- _Your goal_
Wherever a line of the data contains "html", copy that line.

- _Supplied information_
----
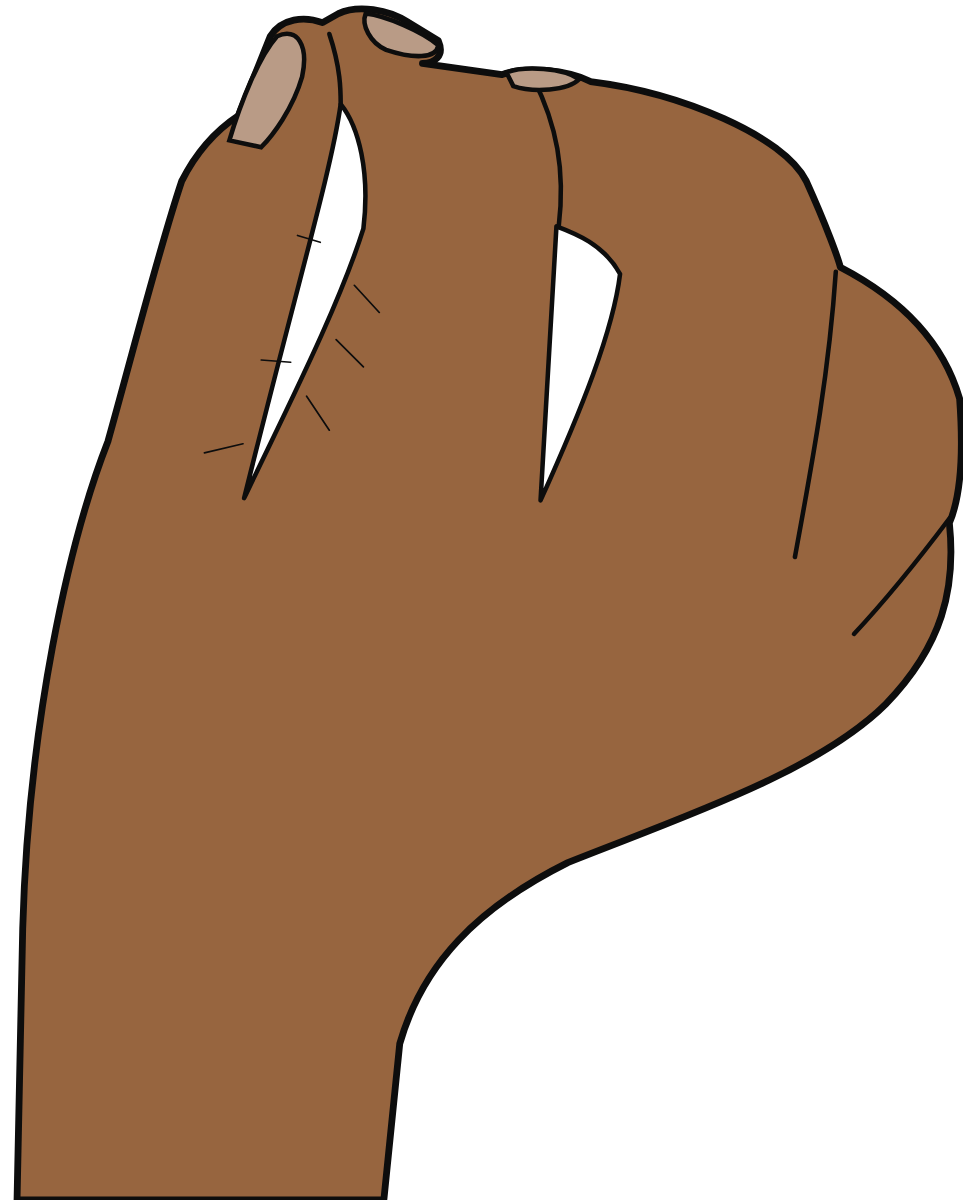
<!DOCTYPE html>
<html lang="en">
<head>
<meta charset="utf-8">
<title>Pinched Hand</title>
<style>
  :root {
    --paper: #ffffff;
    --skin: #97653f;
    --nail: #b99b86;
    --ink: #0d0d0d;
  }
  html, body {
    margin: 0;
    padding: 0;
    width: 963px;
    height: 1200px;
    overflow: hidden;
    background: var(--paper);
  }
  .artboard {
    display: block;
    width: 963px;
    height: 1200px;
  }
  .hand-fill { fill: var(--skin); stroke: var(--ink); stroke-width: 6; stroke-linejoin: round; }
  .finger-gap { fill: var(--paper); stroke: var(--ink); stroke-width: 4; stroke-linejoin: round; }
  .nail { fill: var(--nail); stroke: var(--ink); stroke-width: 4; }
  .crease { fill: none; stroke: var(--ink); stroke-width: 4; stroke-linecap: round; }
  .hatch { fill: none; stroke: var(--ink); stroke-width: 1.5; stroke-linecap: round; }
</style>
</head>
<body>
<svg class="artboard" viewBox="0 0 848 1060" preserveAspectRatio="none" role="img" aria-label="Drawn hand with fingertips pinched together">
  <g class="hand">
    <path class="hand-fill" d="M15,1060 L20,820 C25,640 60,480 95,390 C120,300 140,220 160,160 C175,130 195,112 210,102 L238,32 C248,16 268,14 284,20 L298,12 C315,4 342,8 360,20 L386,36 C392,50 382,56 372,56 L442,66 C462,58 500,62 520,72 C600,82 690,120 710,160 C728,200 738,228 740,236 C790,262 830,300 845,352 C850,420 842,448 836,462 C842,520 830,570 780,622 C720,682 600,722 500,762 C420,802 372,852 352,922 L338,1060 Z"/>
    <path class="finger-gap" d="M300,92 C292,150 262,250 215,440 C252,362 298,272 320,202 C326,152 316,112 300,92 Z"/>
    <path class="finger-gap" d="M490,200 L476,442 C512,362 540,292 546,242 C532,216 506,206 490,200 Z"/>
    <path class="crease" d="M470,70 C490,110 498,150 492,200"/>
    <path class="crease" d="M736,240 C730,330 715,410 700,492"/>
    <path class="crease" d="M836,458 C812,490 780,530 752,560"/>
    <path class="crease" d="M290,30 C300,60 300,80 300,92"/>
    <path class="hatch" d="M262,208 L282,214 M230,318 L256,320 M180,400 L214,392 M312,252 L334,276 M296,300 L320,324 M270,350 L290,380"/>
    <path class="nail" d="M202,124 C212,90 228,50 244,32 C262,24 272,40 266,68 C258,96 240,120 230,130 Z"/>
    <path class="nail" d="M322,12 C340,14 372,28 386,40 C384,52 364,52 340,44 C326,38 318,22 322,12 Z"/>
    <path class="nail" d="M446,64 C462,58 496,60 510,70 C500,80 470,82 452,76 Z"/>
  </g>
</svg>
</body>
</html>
----
- _Result for this task_
<!DOCTYPE html>
<html lang="en">
  html, body {
</html>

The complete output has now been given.